TASK
Restate the records in full, keeping every word as it is.

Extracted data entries
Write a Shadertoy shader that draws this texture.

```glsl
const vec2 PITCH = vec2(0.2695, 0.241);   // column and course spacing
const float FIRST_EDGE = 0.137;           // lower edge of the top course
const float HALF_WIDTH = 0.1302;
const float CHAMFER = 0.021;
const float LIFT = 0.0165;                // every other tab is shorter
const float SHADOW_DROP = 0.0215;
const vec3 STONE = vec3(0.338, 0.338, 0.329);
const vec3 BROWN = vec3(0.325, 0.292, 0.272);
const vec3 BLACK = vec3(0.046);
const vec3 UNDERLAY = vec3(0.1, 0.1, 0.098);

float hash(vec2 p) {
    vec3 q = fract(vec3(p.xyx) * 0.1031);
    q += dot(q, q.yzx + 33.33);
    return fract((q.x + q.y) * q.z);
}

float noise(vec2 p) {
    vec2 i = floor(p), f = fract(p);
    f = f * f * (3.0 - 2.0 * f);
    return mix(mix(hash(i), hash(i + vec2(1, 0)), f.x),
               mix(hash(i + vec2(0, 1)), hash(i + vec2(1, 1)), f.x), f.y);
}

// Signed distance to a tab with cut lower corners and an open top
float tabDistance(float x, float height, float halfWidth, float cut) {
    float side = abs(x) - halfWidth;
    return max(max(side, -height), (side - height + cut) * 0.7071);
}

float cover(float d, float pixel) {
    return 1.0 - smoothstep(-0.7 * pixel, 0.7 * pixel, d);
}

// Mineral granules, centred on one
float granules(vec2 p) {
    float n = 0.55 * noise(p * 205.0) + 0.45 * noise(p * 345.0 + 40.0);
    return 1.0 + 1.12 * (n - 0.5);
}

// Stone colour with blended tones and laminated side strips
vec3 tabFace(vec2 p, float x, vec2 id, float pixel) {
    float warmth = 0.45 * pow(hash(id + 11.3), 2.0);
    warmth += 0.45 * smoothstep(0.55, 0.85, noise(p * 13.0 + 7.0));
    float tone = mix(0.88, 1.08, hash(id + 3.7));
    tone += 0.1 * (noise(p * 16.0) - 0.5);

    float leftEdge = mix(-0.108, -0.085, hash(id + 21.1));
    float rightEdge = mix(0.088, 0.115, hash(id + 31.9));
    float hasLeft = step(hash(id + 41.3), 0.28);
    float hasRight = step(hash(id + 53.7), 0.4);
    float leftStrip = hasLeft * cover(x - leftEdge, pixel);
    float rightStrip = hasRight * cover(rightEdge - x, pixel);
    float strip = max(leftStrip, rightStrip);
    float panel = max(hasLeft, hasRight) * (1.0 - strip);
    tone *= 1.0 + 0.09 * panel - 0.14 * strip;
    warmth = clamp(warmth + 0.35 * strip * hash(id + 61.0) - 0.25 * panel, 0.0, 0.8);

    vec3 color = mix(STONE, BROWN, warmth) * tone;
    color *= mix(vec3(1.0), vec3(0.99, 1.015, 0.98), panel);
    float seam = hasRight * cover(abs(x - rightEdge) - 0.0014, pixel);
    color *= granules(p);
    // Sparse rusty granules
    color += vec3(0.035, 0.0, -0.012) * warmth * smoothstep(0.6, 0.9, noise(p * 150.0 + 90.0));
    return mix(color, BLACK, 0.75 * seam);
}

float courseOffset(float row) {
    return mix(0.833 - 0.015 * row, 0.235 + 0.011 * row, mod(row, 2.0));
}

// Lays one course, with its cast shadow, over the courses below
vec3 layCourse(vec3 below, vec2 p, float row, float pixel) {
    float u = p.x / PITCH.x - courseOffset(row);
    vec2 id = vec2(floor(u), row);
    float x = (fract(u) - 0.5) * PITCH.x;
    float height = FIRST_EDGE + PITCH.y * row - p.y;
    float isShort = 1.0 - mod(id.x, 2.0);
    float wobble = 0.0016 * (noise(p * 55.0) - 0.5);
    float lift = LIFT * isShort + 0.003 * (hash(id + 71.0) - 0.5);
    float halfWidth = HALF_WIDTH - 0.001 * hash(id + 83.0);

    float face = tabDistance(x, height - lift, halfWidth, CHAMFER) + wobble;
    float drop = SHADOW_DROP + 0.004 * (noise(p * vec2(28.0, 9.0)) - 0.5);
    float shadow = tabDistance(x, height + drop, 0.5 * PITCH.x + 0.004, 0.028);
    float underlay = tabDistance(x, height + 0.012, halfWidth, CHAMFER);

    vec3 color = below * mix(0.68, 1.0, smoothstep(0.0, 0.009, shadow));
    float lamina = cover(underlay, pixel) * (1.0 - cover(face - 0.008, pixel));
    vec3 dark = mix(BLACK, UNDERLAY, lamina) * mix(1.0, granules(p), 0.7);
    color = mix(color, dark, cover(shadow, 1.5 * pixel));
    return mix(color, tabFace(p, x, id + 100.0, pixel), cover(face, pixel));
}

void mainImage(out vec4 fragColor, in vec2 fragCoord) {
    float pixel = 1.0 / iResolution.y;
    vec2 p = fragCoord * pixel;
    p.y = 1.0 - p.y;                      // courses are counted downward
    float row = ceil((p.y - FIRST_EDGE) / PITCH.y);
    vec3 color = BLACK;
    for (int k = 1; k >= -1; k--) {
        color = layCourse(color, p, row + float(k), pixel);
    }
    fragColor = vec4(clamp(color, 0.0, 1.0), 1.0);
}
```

RESULT FOR THIS TASK
Write a Shadertoy shader that draws this texture.

```glsl
const vec2 PITCH = vec2(0.2695, 0.241);   // column and course spacing
const float FIRST_EDGE = 0.137;           // lower edge of the top course
const float HALF_WIDTH = 0.1302;
const float CHAMFER = 0.021;
const float LIFT = 0.0165;                // every other tab is shorter
const float SHADOW_DROP = 0.0215;
const vec3 STONE = vec3(0.338, 0.338, 0.329);
const vec3 BROWN = vec3(0.325, 0.292, 0.272);
const vec3 BLACK = vec3(0.046);
const vec3 UNDERLAY = vec3(0.1, 0.1, 0.098);

float hash(vec2 p) {
    vec3 q = fract(vec3(p.xyx) * 0.1031);
    q += dot(q, q.yzx + 33.33);
    return fract((q.x + q.y) * q.z);
}

float noise(vec2 p) {
    vec2 i = floor(p), f = fract(p);
    f = f * f * (3.0 - 2.0 * f);
    return mix(mix(hash(i), hash(i + vec2(1, 0)), f.x),
               mix(hash(i + vec2(0, 1)), hash(i + vec2(1, 1)), f.x), f.y);
}

// Signed distance to a tab with cut lower corners and an open top
float tabDistance(float x, float height, float halfWidth, float cut) {
    float side = abs(x) - halfWidth;
    return max(max(side, -height), (side - height + cut) * 0.7071);
}

float cover(float d, float pixel) {
    return 1.0 - smoothstep(-0.7 * pixel, 0.7 * pixel, d);
}

// Mineral granules, centred on one
float granules(vec2 p) {
    float n = 0.55 * noise(p * 205.0) + 0.45 * noise(p * 345.0 + 40.0);
    return 1.0 + 1.12 * (n - 0.5);
}

// Stone colour with blended tones and laminated side strips
vec3 tabFace(vec2 p, float x, vec2 id, float pixel) {
    float warmth = 0.45 * pow(hash(id + 11.3), 2.0);
    warmth += 0.45 * smoothstep(0.55, 0.85, noise(p * 13.0 + 7.0));
    float tone = mix(0.88, 1.08, hash(id + 3.7));
    tone += 0.1 * (noise(p * 16.0) - 0.5);

    float leftEdge = mix(-0.108, -0.085, hash(id + 21.1));
    float rightEdge = mix(0.088, 0.115, hash(id + 31.9));
    float hasLeft = step(hash(id + 41.3), 0.28);
    float hasRight = step(hash(id + 53.7), 0.4);
    float leftStrip = hasLeft * cover(x - leftEdge, pixel);
    float rightStrip = hasRight * cover(rightEdge - x, pixel);
    float strip = max(leftStrip, rightStrip);
    float panel = max(hasLeft, hasRight) * (1.0 - strip);
    tone *= 1.0 + 0.09 * panel - 0.14 * strip;
    warmth = clamp(warmth + 0.35 * strip * hash(id + 61.0) - 0.25 * panel, 0.0, 0.8);

    vec3 color = mix(STONE, BROWN, warmth) * tone;
    color *= mix(vec3(1.0), vec3(0.99, 1.015, 0.98), panel);
    float seam = hasRight * cover(abs(x - rightEdge) - 0.0014, pixel);
    color *= granules(p);
    // Sparse rusty granules
    color += vec3(0.035, 0.0, -0.012) * warmth * smoothstep(0.6, 0.9, noise(p * 150.0 + 90.0));
    return mix(color, BLACK, 0.75 * seam);
}

float courseOffset(float row) {
    return mix(0.833 - 0.015 * row, 0.235 + 0.011 * row, mod(row, 2.0));
}

// Lays one course, with its cast shadow, over the courses below
vec3 layCourse(vec3 below, vec2 p, float row, float pixel) {
    float u = p.x / PITCH.x - courseOffset(row);
    vec2 id = vec2(floor(u), row);
    float x = (fract(u) - 0.5) * PITCH.x;
    float height = FIRST_EDGE + PITCH.y * row - p.y;
    float isShort = 1.0 - mod(id.x, 2.0);
    float wobble = 0.0016 * (noise(p * 55.0) - 0.5);
    float lift = LIFT * isShort + 0.003 * (hash(id + 71.0) - 0.5);
    float halfWidth = HALF_WIDTH - 0.001 * hash(id + 83.0);

    float face = tabDistance(x, height - lift, halfWidth, CHAMFER) + wobble;
    float drop = SHADOW_DROP + 0.004 * (noise(p * vec2(28.0, 9.0)) - 0.5);
    float shadow = tabDistance(x, height + drop, 0.5 * PITCH.x + 0.004, 0.028);
    float underlay = tabDistance(x, height + 0.012, halfWidth, CHAMFER);

    vec3 color = below * mix(0.68, 1.0, smoothstep(0.0, 0.009, shadow));
    float lamina = cover(underlay, pixel) * (1.0 - cover(face - 0.008, pixel));
    vec3 dark = mix(BLACK, UNDERLAY, lamina) * mix(1.0, granules(p), 0.7);
    color = mix(color, dark, cover(shadow, 1.5 * pixel));
    return mix(color, tabFace(p, x, id + 100.0, pixel), cover(face, pixel));
}

void mainImage(out vec4 fragColor, in vec2 fragCoord) {
    float pixel = 1.0 / iResolution.y;
    vec2 p = fragCoord * pixel;
    p.y = 1.0 - p.y;                      // courses are counted downward
    float row = ceil((p.y - FIRST_EDGE) / PITCH.y);
    vec3 color = BLACK;
    for (int k = 1; k >= -1; k--) {
        color = layCourse(color, p, row + float(k), pixel);
    }
    fragColor = vec4(clamp(color, 0.0, 1.0), 1.0);
}
```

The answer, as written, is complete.